## Raw data
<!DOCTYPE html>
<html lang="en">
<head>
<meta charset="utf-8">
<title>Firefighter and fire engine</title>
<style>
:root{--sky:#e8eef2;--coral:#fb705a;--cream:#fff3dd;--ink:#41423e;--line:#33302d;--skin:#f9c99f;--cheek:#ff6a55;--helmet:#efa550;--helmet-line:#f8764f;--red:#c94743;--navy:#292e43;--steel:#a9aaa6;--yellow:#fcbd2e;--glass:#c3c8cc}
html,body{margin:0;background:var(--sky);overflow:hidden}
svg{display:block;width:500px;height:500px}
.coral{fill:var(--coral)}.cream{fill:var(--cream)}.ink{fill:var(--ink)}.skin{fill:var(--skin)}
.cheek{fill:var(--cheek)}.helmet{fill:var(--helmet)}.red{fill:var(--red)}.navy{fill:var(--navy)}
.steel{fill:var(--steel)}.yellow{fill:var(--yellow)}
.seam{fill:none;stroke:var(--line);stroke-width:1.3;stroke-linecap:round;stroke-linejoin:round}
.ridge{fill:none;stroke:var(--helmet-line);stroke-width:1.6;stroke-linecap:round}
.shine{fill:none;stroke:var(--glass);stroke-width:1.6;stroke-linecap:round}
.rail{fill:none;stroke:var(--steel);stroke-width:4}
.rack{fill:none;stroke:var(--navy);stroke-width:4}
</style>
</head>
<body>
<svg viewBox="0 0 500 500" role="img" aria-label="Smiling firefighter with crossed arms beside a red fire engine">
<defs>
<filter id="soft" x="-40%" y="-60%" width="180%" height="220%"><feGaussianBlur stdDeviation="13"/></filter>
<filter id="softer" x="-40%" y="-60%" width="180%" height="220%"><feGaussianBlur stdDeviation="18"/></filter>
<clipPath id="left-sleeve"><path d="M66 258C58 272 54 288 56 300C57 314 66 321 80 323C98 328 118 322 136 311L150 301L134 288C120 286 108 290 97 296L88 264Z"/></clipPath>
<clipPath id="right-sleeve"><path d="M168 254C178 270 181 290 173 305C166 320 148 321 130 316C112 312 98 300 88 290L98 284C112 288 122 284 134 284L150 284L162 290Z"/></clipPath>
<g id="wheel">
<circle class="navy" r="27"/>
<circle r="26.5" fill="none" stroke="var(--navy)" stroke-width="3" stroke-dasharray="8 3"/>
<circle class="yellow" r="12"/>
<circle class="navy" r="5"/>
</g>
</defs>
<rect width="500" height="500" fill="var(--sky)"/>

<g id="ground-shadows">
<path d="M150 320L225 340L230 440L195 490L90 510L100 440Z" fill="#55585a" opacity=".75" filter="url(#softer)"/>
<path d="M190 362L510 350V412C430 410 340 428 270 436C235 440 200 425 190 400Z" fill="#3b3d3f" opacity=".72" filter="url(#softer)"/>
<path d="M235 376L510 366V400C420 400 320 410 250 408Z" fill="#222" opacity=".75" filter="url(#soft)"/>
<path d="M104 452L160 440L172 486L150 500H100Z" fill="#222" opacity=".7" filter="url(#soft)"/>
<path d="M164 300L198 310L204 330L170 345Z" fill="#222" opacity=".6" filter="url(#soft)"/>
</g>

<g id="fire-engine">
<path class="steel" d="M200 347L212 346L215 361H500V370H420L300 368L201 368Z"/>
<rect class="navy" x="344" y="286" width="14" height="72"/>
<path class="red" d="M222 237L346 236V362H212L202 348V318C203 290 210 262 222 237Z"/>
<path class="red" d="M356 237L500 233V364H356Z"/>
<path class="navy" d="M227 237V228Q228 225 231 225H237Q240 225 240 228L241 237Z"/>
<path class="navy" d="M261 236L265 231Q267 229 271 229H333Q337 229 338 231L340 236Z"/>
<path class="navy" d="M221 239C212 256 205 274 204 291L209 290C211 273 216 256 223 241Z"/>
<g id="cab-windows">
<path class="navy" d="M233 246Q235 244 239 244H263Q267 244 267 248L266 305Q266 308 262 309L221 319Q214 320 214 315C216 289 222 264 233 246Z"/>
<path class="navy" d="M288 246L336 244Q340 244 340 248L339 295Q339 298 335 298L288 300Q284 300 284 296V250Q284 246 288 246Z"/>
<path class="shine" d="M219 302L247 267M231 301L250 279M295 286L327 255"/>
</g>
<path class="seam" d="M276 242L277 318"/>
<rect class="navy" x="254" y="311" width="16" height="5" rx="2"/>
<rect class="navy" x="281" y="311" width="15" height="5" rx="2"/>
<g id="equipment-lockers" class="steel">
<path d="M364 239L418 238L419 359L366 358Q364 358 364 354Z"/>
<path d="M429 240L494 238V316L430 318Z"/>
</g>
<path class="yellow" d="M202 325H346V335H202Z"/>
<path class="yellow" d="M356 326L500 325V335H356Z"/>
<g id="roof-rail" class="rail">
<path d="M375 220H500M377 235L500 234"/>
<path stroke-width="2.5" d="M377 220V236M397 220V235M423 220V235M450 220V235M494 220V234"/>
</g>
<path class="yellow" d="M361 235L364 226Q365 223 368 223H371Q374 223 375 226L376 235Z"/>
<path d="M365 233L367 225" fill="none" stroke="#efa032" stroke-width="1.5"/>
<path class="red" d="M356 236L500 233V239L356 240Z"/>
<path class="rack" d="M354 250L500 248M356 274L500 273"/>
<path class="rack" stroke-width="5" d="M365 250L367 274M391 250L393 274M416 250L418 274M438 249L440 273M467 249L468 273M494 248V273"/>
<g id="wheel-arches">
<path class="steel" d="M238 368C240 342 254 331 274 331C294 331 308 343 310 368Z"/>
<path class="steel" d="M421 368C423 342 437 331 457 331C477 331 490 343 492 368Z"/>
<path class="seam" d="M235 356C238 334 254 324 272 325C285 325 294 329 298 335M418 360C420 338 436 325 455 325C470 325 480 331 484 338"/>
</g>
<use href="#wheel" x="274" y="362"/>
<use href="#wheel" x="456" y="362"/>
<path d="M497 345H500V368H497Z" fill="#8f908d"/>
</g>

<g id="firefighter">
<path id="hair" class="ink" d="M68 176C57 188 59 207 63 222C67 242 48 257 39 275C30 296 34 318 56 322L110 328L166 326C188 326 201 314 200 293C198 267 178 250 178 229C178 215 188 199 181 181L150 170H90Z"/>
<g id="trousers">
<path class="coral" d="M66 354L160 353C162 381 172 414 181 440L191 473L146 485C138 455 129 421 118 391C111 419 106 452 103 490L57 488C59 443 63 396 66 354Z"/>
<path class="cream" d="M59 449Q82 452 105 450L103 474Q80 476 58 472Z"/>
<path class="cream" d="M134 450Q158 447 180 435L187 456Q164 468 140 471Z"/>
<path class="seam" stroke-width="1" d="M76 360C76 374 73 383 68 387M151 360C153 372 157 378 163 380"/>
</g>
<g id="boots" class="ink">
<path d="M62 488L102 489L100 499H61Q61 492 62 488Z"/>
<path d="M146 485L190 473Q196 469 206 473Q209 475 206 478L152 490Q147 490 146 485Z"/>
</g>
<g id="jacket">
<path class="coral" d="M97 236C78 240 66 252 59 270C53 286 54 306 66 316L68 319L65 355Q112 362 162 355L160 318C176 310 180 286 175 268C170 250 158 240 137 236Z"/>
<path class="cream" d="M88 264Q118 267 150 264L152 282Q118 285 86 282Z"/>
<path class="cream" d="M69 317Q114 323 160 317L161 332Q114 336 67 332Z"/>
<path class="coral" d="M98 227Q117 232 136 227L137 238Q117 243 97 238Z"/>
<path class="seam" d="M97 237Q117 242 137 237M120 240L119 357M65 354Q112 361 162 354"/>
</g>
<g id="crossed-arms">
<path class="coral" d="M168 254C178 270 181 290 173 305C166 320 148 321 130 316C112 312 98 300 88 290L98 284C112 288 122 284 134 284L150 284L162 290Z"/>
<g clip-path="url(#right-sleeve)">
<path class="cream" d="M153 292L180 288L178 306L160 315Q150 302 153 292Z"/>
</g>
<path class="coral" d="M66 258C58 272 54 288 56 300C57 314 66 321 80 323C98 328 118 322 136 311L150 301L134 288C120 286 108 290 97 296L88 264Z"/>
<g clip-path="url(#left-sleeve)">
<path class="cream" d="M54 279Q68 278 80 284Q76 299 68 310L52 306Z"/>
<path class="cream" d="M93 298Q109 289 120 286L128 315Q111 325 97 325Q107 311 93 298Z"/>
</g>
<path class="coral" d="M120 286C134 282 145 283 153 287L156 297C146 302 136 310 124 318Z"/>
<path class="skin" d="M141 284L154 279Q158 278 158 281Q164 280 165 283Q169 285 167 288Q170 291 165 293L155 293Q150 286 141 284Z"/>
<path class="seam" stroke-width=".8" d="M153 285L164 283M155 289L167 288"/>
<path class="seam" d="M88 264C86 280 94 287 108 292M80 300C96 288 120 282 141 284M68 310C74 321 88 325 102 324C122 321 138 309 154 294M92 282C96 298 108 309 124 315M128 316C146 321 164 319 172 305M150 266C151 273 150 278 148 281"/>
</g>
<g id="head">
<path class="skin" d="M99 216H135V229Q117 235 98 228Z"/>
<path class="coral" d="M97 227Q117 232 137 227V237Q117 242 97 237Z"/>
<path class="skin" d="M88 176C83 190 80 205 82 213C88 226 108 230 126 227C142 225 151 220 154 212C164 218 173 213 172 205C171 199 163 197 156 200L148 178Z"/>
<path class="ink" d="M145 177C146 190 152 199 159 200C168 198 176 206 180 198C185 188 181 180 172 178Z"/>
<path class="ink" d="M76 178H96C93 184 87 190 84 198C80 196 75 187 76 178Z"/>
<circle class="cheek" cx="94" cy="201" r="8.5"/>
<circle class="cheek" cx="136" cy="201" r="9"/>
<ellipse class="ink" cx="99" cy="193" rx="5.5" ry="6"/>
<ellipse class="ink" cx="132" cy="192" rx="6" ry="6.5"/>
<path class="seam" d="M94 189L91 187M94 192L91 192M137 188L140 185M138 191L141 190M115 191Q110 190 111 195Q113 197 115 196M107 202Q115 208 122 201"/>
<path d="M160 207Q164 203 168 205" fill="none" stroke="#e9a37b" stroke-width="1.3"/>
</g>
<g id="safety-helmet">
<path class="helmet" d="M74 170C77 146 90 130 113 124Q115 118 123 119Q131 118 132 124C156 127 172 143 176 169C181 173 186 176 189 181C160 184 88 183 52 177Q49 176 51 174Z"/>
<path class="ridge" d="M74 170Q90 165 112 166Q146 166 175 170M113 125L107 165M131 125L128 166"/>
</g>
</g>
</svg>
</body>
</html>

## Required work
Every line of the data that includes the word "glass" should be copied.

## Response box
:root{--sky:#e8eef2;--coral:#fb705a;--cream:#fff3dd;--ink:#41423e;--line:#33302d;--skin:#f9c99f;--cheek:#ff6a55;--helmet:#efa550;--helmet-line:#f8764f;--red:#c94743;--navy:#292e43;--steel:#a9aaa6;--yellow:#fcbd2e;--glass:#c3c8cc}
.shine{fill:none;stroke:var(--glass);stroke-width:1.6;stroke-linecap:round}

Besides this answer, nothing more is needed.